_ABOUT THIS EXERCISE_
Only lines containing the word "fill" belong in the answer; copy each one from the records.

_MATERIAL FOR THIS TASK_
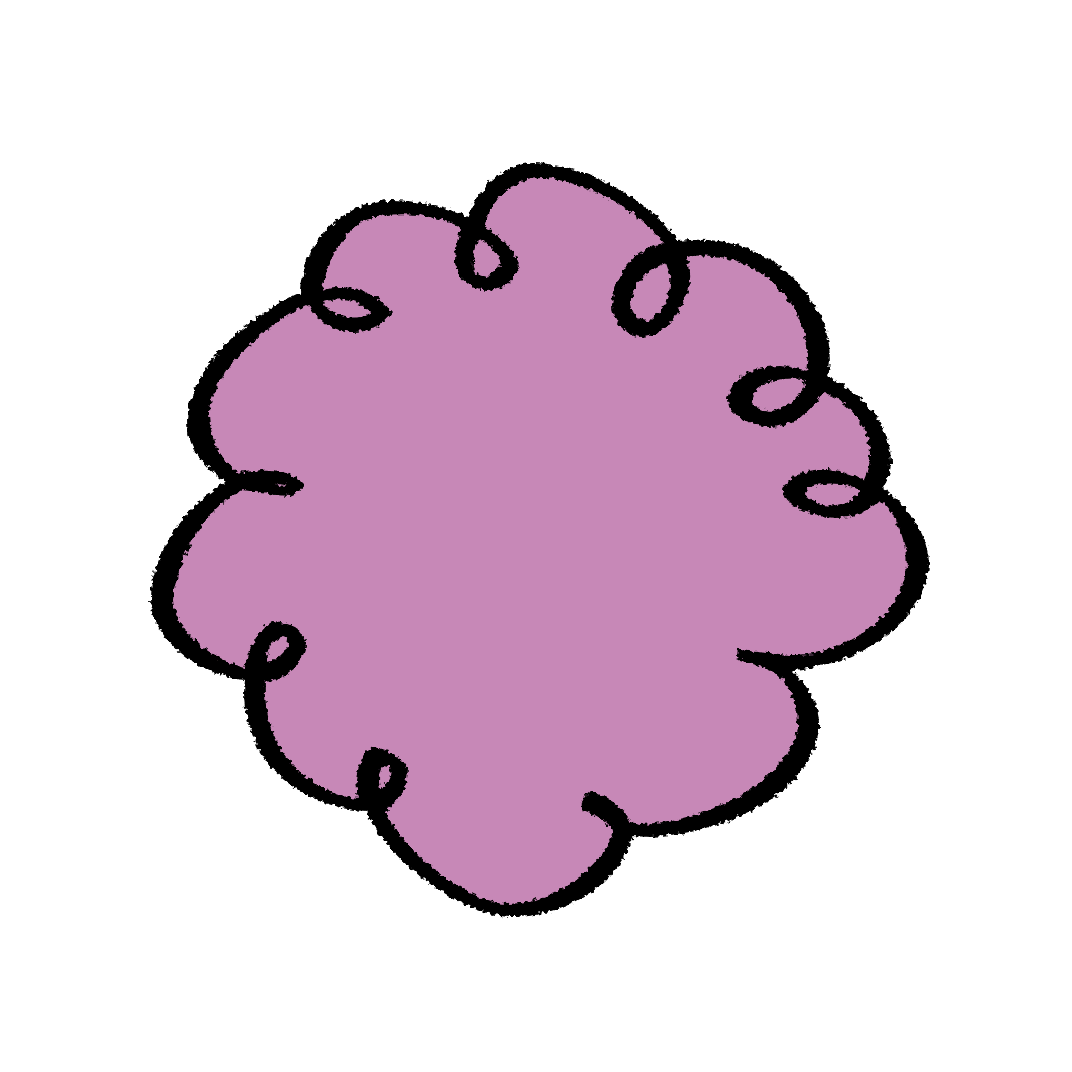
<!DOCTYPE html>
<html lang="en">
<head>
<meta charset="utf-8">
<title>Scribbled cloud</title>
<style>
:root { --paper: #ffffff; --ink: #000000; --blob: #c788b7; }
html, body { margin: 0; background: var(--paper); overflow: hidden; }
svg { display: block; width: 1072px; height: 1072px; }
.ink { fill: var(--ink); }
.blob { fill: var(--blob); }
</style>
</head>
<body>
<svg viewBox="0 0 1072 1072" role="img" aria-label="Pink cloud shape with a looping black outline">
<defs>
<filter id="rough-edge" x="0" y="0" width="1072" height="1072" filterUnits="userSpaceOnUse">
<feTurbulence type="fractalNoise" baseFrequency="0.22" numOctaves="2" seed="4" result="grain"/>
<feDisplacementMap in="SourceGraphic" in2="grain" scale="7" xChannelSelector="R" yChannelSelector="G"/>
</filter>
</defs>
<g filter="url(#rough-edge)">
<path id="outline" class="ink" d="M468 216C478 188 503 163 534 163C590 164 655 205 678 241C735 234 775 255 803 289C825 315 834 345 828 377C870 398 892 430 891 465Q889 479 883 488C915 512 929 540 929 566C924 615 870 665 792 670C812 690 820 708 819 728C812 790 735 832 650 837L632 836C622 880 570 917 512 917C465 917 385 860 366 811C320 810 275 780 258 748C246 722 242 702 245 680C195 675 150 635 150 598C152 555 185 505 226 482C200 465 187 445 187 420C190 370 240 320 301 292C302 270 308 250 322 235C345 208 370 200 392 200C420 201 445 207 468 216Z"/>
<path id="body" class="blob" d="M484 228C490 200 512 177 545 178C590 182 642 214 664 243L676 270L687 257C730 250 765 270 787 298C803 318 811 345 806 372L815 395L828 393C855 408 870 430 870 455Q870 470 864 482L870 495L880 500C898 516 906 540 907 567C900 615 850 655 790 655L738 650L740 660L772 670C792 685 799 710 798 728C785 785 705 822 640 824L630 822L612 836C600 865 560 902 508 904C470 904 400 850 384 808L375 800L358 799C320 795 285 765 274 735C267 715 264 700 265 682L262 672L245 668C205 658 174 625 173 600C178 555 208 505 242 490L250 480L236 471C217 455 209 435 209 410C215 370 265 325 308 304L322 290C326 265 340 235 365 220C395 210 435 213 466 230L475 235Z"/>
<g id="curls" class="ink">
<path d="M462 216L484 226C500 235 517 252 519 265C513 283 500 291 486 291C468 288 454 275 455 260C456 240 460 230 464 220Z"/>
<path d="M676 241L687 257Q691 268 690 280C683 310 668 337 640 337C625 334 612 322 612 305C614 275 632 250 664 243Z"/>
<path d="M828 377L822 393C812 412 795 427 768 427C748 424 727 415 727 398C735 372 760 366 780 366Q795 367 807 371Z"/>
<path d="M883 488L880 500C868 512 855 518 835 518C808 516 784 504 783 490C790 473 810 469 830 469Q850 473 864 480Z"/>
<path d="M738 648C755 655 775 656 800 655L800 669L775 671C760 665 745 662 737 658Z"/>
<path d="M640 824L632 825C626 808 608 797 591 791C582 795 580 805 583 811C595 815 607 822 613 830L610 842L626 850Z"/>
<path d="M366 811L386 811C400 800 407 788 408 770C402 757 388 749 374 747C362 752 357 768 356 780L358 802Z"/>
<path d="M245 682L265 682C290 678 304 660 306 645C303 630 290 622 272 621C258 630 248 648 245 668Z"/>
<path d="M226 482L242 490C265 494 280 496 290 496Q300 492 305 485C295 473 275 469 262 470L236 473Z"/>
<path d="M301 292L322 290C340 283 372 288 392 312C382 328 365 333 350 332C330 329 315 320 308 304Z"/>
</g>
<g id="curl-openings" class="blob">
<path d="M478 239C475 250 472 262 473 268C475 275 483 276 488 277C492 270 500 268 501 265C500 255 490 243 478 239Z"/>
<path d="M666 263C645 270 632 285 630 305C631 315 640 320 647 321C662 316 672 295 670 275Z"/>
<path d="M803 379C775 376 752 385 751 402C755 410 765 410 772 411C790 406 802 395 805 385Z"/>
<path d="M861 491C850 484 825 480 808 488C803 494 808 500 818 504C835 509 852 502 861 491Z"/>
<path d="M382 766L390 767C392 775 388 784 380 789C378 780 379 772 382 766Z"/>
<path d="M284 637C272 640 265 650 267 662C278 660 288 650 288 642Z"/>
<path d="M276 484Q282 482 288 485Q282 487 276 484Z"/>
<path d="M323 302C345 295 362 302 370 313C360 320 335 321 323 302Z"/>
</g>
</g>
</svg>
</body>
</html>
...
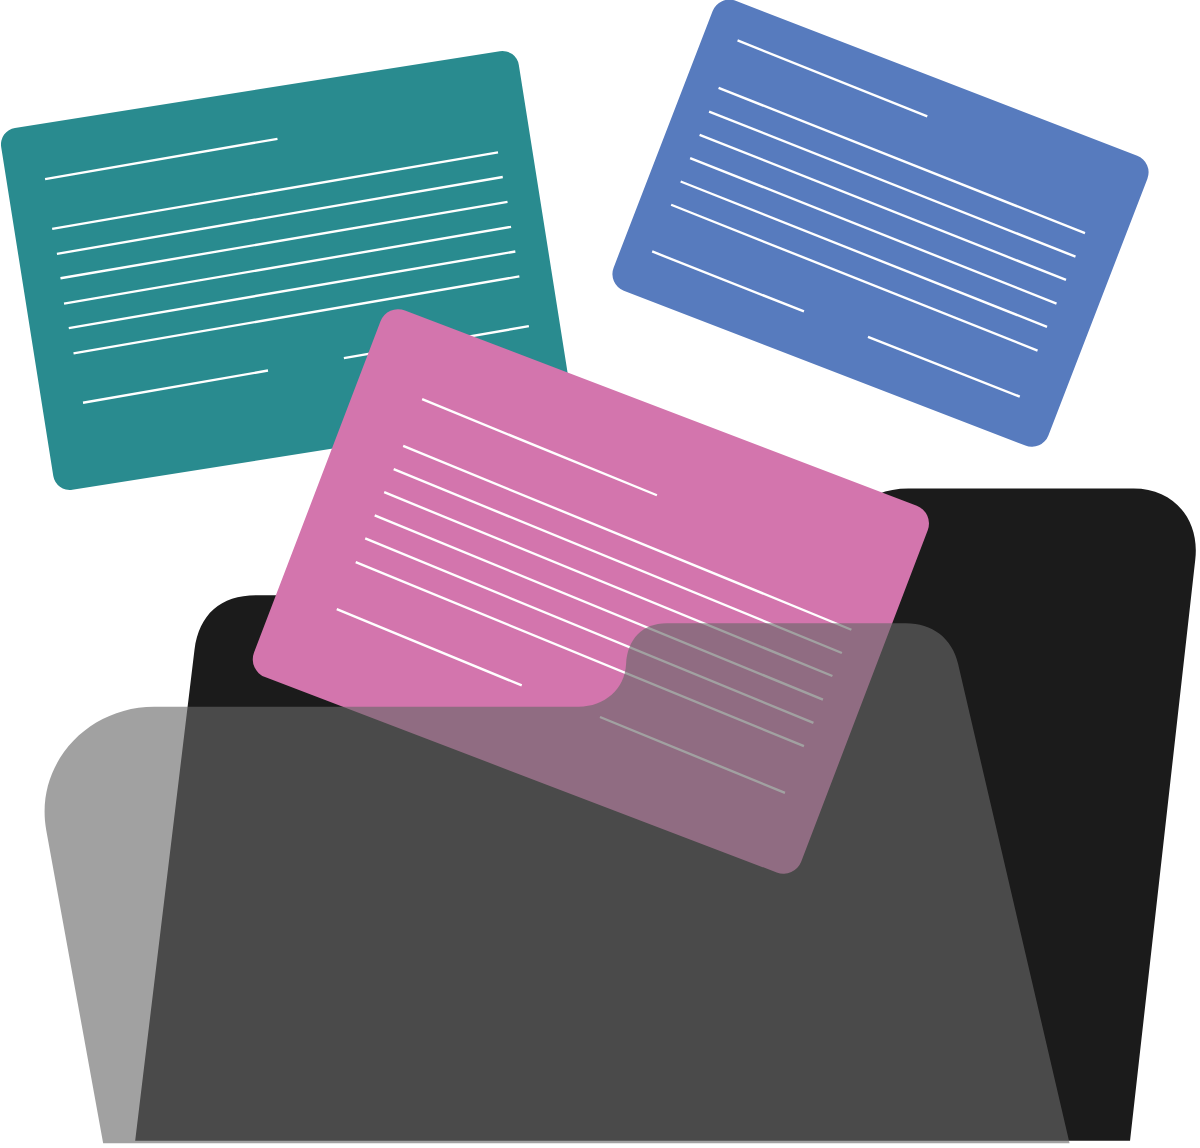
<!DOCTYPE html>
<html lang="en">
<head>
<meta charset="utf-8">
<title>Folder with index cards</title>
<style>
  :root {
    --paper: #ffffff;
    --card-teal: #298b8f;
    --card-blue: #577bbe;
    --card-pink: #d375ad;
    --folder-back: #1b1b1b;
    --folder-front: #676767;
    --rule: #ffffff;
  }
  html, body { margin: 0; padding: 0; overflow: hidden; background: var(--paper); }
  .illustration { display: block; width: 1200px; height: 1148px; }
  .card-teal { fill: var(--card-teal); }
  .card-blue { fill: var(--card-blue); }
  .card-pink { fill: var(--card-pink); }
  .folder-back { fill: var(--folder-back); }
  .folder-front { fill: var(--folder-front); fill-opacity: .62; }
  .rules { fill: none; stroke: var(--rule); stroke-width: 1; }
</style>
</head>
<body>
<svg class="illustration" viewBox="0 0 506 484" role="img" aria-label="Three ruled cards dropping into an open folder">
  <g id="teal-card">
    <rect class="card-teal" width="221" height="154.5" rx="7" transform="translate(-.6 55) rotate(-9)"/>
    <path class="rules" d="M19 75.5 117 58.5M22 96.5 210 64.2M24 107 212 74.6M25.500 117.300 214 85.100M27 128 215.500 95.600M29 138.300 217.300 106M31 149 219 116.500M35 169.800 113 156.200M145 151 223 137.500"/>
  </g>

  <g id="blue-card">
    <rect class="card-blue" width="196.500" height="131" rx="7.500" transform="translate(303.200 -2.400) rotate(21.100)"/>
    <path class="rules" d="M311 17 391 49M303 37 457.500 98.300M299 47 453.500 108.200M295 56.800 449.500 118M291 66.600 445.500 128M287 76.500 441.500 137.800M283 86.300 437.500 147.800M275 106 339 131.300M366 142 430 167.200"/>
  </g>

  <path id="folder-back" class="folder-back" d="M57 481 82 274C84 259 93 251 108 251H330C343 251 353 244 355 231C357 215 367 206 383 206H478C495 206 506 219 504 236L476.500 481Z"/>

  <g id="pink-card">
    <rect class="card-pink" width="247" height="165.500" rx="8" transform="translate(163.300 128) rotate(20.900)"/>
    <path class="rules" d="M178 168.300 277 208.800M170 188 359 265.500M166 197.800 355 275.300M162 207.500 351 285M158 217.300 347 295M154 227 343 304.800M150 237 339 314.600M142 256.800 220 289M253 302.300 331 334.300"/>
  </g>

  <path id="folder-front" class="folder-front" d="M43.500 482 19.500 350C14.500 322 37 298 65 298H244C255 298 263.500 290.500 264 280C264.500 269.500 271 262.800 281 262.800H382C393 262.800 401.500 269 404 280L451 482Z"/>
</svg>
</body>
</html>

_FINISHED TASK_
.ink { fill: var(--ink); }
.blob { fill: var(--blob); }
  .card-teal { fill: var(--card-teal); }
  .card-blue { fill: var(--card-blue); }
  .card-pink { fill: var(--card-pink); }
  .folder-back { fill: var(--folder-back); }
  .folder-front { fill: var(--folder-front); fill-opacity: .62; }
  .rules { fill: none; stroke: var(--rule); stroke-width: 1; }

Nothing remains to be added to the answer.